Note: We don’t mind the small seeds of blackberries or blueberries, but if you do, strain them after blending when making lacto-fermented rubs/sauces with them.
Recipe: Lacto-fermented peach, honey, and purple basil
Once you get the hang of the basics, you can start adding new and interesting ingredients to your lacto-fermented fruit experiments. This year, we had a bumper crop of organic peaches, giving us ample fruit for experimentation.
We also just harvested over 50 pounds of honey from our hive. Lastly, we’re growing a gorgeous ruffled purple basil named ‘Opalescent’ from our favorite organic plant breeder, Frank Morton, at Wild Garden Seed.
Morton describes ‘Opalescent’ thusly: “the fragrance and taste are completely distinct from sweet basil, and the fruity sweetness and cherry-magenta color it imparts to a salad vinegar is unlike any other herb I know. Beautiful beyond belief in a bottle with olive oil.”
What happens when you lacto-ferment tree-ripened organic peaches, honey, and Opalescent purple basil together?

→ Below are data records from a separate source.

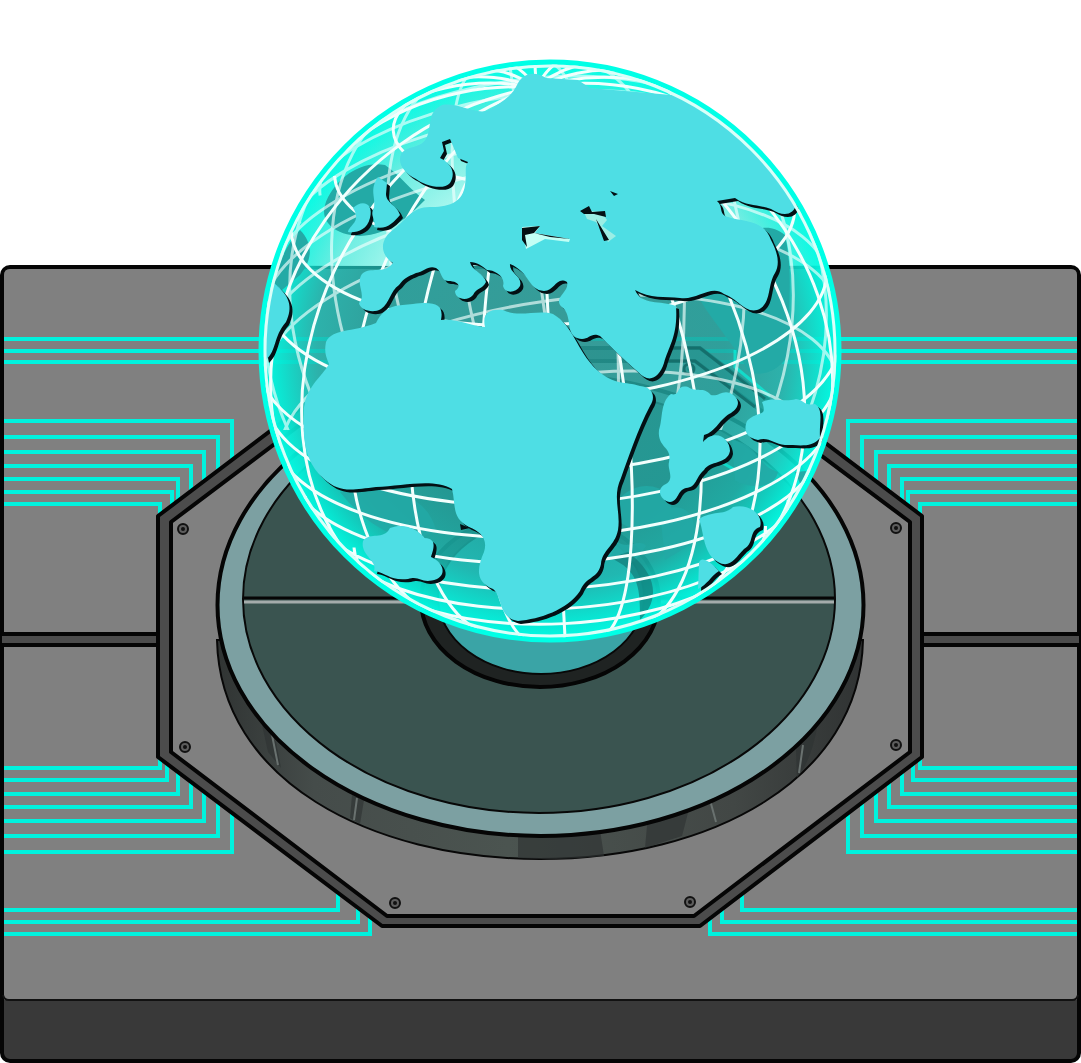
<!DOCTYPE html>
<html lang="en">
<head>
<meta charset="utf-8">
<title>Holographic globe table</title>
<style>
:root{--metal:#808080;--trim:#4c4c4c;--front:#393939;--ink:#050505;--circuit:#00f2de;--ring:#7ca0a2;--dish:#3a5450;--land:#4edee4;--far:#23aaa6;--glow:#00ffe6}
html,body{margin:0;background:#fff;overflow:hidden}
svg{display:block;width:1081px;height:1063px}
.circuits{fill:none;stroke:var(--circuit);stroke-width:4}
.outline{stroke:var(--ink);stroke-width:4;stroke-linejoin:round}
.grid{fill:none;stroke:#f2fffd;stroke-width:3}
.far{fill:var(--far)}
.land{fill:var(--land)}
.shade{fill:#031014}
</style>
</head>
<body>
<svg viewBox="0 0 1081 1063" role="img" aria-label="Holographic globe floating over a metal projector table">
<defs>
<linearGradient id="rim-side"><stop offset="0" stop-color="#303433"/><stop offset=".15" stop-color="#454c4a"/><stop offset=".45" stop-color="#4b5450"/><stop offset=".8" stop-color="#424745"/><stop offset="1" stop-color="#303333"/></linearGradient>
<radialGradient id="sea" gradientUnits="userSpaceOnUse" cx="550" cy="351" r="291"><stop offset="0" stop-color="#2aa09c" stop-opacity=".84"/><stop offset=".6" stop-color="#20a5a0" stop-opacity=".84"/><stop offset=".8" stop-color="#1bbcb4" stop-opacity=".82"/><stop offset=".93" stop-color="#06ead6" stop-opacity=".93"/><stop offset="1" stop-color="#00ffe6"/></radialGradient>
<radialGradient id="sky-light" gradientUnits="userSpaceOnUse" cx="550" cy="351" r="291"><stop offset=".6" stop-color="#b4fff6" stop-opacity=".9"/><stop offset=".8" stop-color="#77f7ea" stop-opacity=".8"/><stop offset="1" stop-color="#00ffe6" stop-opacity=".5"/></radialGradient>
<clipPath id="globe-clip"><circle cx="550" cy="351" r="290"/></clipPath>
<clipPath id="upper-clip"><rect x="250" y="55" width="600" height="375"/></clipPath>
<clipPath id="above-table"><rect x="250" y="55" width="600" height="211"/></clipPath>
<g id="circuit-side">
<path d="M0 421H232V464M0 437H218V476M0 452H204V486M0 466H191V496M0 479H178V504M0 492H172V510M0 504H160V516"/>
<path d="M0 768H160V756M0 780H167V762M0 794H178V768M0 807H191V776M0 821H204V786M0 836H218V796M0 852H232V808"/>
<path d="M0 910H338V890M0 922H358V904M0 934H370V916"/>
</g>
<g id="screw"><circle r="5" fill="#5d5d5d" stroke="#111" stroke-width="2"/><circle r="2" fill="#111"/></g>
<g id="globe-grid">
<path id="meridian" d="M0-291V291"/>
<path d="M0-291A68 291 0 0 0 0 291" transform="rotate(6.4)"/>
<path d="M0-291A132 291 0 0 0 0 291" transform="rotate(13.6)"/>
<path d="M0-291A186 291 0 0 0 0 291" transform="rotate(22.8)"/>
<path d="M0-291A228 291 0 0 0 0 291" transform="rotate(36)"/>
<path d="M0-291A255 291 0 0 0 0 291" transform="rotate(57.5)"/>
<path d="M0-291A68 291 0 0 1 0 291" transform="rotate(-6.4)"/>
<path d="M0-291A132 291 0 0 1 0 291" transform="rotate(-13.6)"/>
<path d="M0-291A186 291 0 0 1 0 291" transform="rotate(-22.8)"/>
<path d="M0-291A228 291 0 0 1 0 291" transform="rotate(-36)"/>
<path d="M0-291A255 291 0 0 1 0 291" transform="rotate(-57.5)"/>
<path d="M-291 0A291 122 0 0 0 291 0M-286 34A286 120 0 0 0 286 34M-281 68A281 118 0 0 0 281 68M-268 100A268 112 0 0 0 268 100M-252 132A252 106 0 0 0 252 132M-230 161A230 97 0 0 0 230 161M-206 186A206 87 0 0 0 206 186M-281-68A281 118 0 0 0 281-68M-252-132A252 106 0 0 0 252-132M-206-186A206 87 0 0 0 206-186"/>
<ellipse cy="-228" rx="145" ry="61"/>
</g>
<g id="continents">
<path d="M362 274C370 266 384 275 393 263C378 253 381 238 394 229C407 219 412 206 432 207C451 207 463 201 465 185C467 172 464 167 468 162L458 158L453 146L450 139L442 142L444 151L440 158C452 164 456 173 450 183C443 191 424 185 416 179C405 174 397 164 401 154C407 145 422 149 427 137C432 125 427 112 442 105C460 102 478 117 491 109C508 98 513 94 518 83C525 71 537 72 546 78L578 80L590 88L683 96C728 116 776 160 797 203C793 217 782 216 771 209C758 204 748 207 735 198L717 201C724 207 718 214 728 217C742 222 764 219 771 240C778 253 780 264 775 273C767 285 772 305 757 310C745 313 738 299 724 294C711 284 696 301 680 298C665 296 650 299 635 290C642 306 660 300 676 306C678 336 669 345 664 363C659 378 649 384 638 372C623 359 608 344 600 336C590 331 589 342 577 338C565 333 573 316 562 307C552 298 570 292 567 282C556 276 555 291 544 291C528 290 530 272 510 264C509 273 523 276 520 286C516 293 505 294 503 286C506 276 494 270 487 270C482 266 477 262 470 262C471 270 485 274 486 282C482 290 477 287 473 295C467 302 455 299 455 291C462 286 458 281 448 281C441 281 442 271 436 268C428 265 424 272 416 273C407 277 404 278 399 285C390 291 390 303 381 309C373 314 360 310 359 303C367 295 355 284 362 274Z"/>
<path d="M326 342C333 328 351 333 376 323C386 303 399 306 413 304C436 301 444 305 441 320C457 318 470 326 485 327C482 313 489 309 503 310C518 318 539 309 553 314C574 326 576 350 597 370C615 386 625 381 640 386C653 387 656 397 650 406C637 431 629 456 621 478C612 497 621 512 618 530C615 546 602 550 601 564C598 579 586 576 580 591C567 610 540 619 518 621C498 618 503 597 493 589C475 582 477 568 484 552C488 539 481 532 469 527C451 518 456 504 452 489C434 478 402 486 376 487C351 490 340 493 324 479C308 465 302 445 304 415C302 390 322 377 329 364C326 357 324 352 326 342Z"/>
<path d="M671 394C681 397 675 384 688 387C697 393 703 386 711 395C718 397 722 390 730 393C741 399 740 407 731 413C720 418 716 432 704 435L703 442C715 428 730 438 730 451C727 465 710 460 704 470C695 478 697 487 686 488C677 490 679 501 670 502C661 501 656 490 664 485C676 480 667 470 669 462C673 447 657 448 659 430C663 419 660 402 671 394Z"/>
<path d="M747 421C758 410 768 418 762 402C775 396 782 403 796 399C804 400 804 406 815 404C824 410 819 422 820 438C812 448 800 445 785 445C774 444 768 436 758 440C747 438 743 431 747 421Z"/>
<path d="M699 519C713 510 724 516 733 507C748 503 764 514 760 527C748 531 755 543 744 549C735 558 730 569 718 562C703 554 704 532 699 519Z"/>
<path d="M363 541C371 531 383 541 390 528C405 522 418 530 425 538C437 539 434 548 431 557C443 562 447 574 437 579C421 585 421 575 408 579C390 581 387 573 374 571C378 561 360 555 363 541Z"/>
<path d="M378 177L387 183L386 194C386 203 397 205 400 215C393 223 387 230 374 227C377 220 369 216 374 208C376 197 369 190 378 177ZM353 208C362 199 374 203 370 218C367 230 357 233 348 232C349 225 362 222 353 208Z"/>
<path d="M274 283C290 296 293 307 286 322C273 337 277 350 266 360C260 330 268 303 274 283Z"/>
<path d="M699 563C702 553 716 568 719 571C711 576 707 585 698 589Z"/>
</g>
</defs>

<g id="table">
<rect x="2" y="267" width="1077" height="794" rx="8" fill="var(--front)" class="outline"/>
<path d="M4 1000V275Q4 269 10 269H1071Q1077 269 1077 275V1000Z" fill="var(--metal)"/>
<path d="M3 995Q4 1000 9 1000H1072Q1077 1000 1078 995" fill="none" stroke="#111" stroke-width="2"/>
<g class="circuits">
<path d="M4 339H1077M4 351H1077M4 362H1077"/>
<svg x="4" y="0" width="1073" height="1063" viewBox="4 0 1073 1063"><use href="#circuit-side"/><use href="#circuit-side" transform="translate(1074 0) scale(-1 1) translate(-6 0)"/><path d="M1060 421h20M1060 437h20M1060 452h20M1060 466h20M1060 479h20M1060 492h20M1060 504h20M1060 768h20M1060 780h20M1060 794h20M1060 807h20M1060 821h20M1060 836h20M1060 852h20M1060 910h20M1060 922h20M1060 934h20"/></svg>
</g>
<path d="M2 640H1079" stroke="var(--trim)" stroke-width="8"/>
<path d="M2 634H1079M2 645H1079" class="outline"/>
</g>

<g id="projector">
<polygon points="158,516 380,348 700,348 922,516 922,757 700,926 382,926 158,757" fill="var(--trim)" class="outline"/>
<polygon points="171,522 385,361 695,361 910,522 910,752 694,916 387,916 171,752" fill="var(--metal)" class="outline"/>
<use href="#screw" x="183" y="529"/><use href="#screw" x="896" y="528"/><use href="#screw" x="185" y="747"/><use href="#screw" x="896" y="745"/><use href="#screw" x="395" y="903"/><use href="#screw" x="690" y="902"/><use href="#screw" x="689" y="369"/>
<path d="M217 640C220 780 370 859 540 859S860 780 863 640Z" fill="url(#rim-side)" stroke="#080808" stroke-width="2"/>
<path d="M518 830H600L604 856Q560 861 518 858ZM648 815L690 805L682 836L645 848ZM796 750L818 722Q812 760 797 778ZM352 795L364 800L360 824L350 818ZM262 725L276 742L281 768L268 752Z" fill="#2e3433" opacity=".65"/>
<path d="M272 735L278 765M357 798L354 820M710 800L716 822M803 745L799 773" stroke="#69716f" stroke-width="2"/>
<ellipse cx="540.5" cy="605" rx="323" ry="231" fill="var(--ring)" class="outline"/>
<ellipse cx="539" cy="599" rx="296" ry="214" fill="var(--dish)" stroke="#080808" stroke-width="2"/>
<path d="M244 598H834" class="outline" style="stroke-width:3"/>
<path d="M244 602H834" stroke="#a4acab" stroke-width="3"/>
<ellipse cx="540" cy="600" rx="119" ry="87" fill="#1f2322" class="outline"/>
<ellipse cx="541" cy="597" rx="103" ry="77" fill="#3aa4a6" stroke="#080808" stroke-width="2"/>
</g>

<g id="globe">
<circle cx="550" cy="351" r="290" fill="url(#sea)"/>
<g clip-path="url(#globe-clip)">
<rect x="250" y="55" width="600" height="211" fill="url(#sky-light)"/>
<g class="far">
<path d="M325 205C333 180 360 160 385 165C400 175 410 190 425 200C410 215 390 235 360 236C335 235 320 222 325 205Z"/>
<path d="M700 265C740 240 760 215 785 235C795 280 785 310 792 345C788 365 765 380 748 371C735 345 715 325 700 300Z"/>
<path d="M620 498C635 483 655 482 671 496V522C655 530 632 532 620 522ZM618 542C628 550 640 538 646 546L634 562L610 556ZM732 440C760 445 755 465 778 472C775 488 750 490 735 480ZM340 492C380 484 425 490 436 530C410 550 370 530 340 492ZM660 510C690 500 700 520 690 545L665 560Z" opacity=".85"/>
<path d="M300 230C315 245 311 262 300 275L270 300C275 270 285 245 300 230ZM795 472L806 471L802 488Z"/>
</g>
<g fill="none" stroke="#11615f" stroke-width="3" opacity=".65">
<path d="M672 348H700L765 399M668 361H695L755 407"/><circle cx="689" cy="369" r="5"/>
</g>
<path d="M628 552C658 575 660 600 640 620C640 590 640 570 610 558Z" fill="#127c79" opacity=".7"/>
<path d="M735 350V367L770 396M700 450L735 470" fill="none" stroke="var(--glow)" stroke-width="3" opacity=".6"/>
<g class="grid">
<g clip-path="url(#upper-clip)" opacity=".65"><use href="#globe-grid" transform="translate(550 351) rotate(172)"/></g>
<use href="#globe-grid" transform="translate(550 351) rotate(-3)"/>
</g>
<use href="#continents" class="shade" transform="translate(3 3)"/>
<use href="#continents" class="land"/>
<g id="inland-seas">
<path d="M522 227L540 226L535 233L570 239L569 242L545 239L526 249Z" fill="#c2fff5"/>
<path d="M522 228L540 226L534 233L525 235L527 247L522 240ZM534 233L570 239L550 237Z" class="shade"/>
<path d="M583 210L601 212L607 220L602 226L616 236L608 242L596 222L587 219Z" fill="#9beee5"/>
<path d="M580 211L589 206L592 212L605 211L606 217L594 214L584 214ZM596 219L609 240L604 241ZM610 191L618 194L614 196ZM460 524L470 528L461 530Z" class="shade"/>
</g>
</g>
<circle cx="550" cy="351" r="289" fill="none" stroke="var(--glow)" stroke-width="5"/>
<circle cx="550" cy="351" r="285" fill="none" stroke="#dafff9" stroke-width="3"/>
</g>
</svg>
</body>
</html>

An exquisite flavor combination that defies description.
All we can say is we hope you’ll make this recipe and enjoy it as much as we do, eaten as-is or blended into rubs to bring incredible flavors to other dishes.
Lacto-fermented peaches with honey and purple basil
Some of the best flavors of summer combined into one delicious, easy-to-make lacto-fermented recipe. Wonderful strained and eaten as a chilled savory side salad, on top of fish, or blended into a rub for corn on the cob and other dishes.
- 2 cups chopped peaches (about 13 ounces) chopped 3 peaches
- 1 cup loose packed purple basil
- 1/2 tablespoon pink Himalayan sea salt (exact qty: 4.2 grams)
- 1 tablespoon honey
Chop peaches into bite-sized chunks. Remove basil leaves from stems. Weigh peaches, basil, and honey then calculate 2% of total weight to determine exact amount of salt needed. Stir in salt.
Add mixture to fermentation vessel (see options in article). Start sampling daily around Day 4 to determine when ideal flavor achieved, ours took 6 days at a temperature between 70-72 degrees F.
Refrigerate to slow fermentation, or freeze to stop fermentation. Ingredients can be strained from brine and served as topping or chilled side salad. Or all ingredients (including brine) can be blended together to make rubs or sauces.
Let us know what fruit you lacto-ferment in your kitchen and how you use it!
Get fermenting with other articles from Tyrant Farms:
- Beginner’s guide to making sauerkraut
- How to make quick-pickled daikon radishes (and other veggies)
- How to make the best homemade milk kefir
- Fermentation: how to tend your microbial garden for better health
- How to make elderflower kombucha
- Easiest turmeric and ginger bug recipes
- Turning edible wild flowers into sparkling cordials
- Recipe: chickweed wine? Yes, and it’s really good!
- Tony & Andrea’s pumpkin champagne recipe
- Tepache recipe: how to turn pineapple skins into a delicious probiotic drink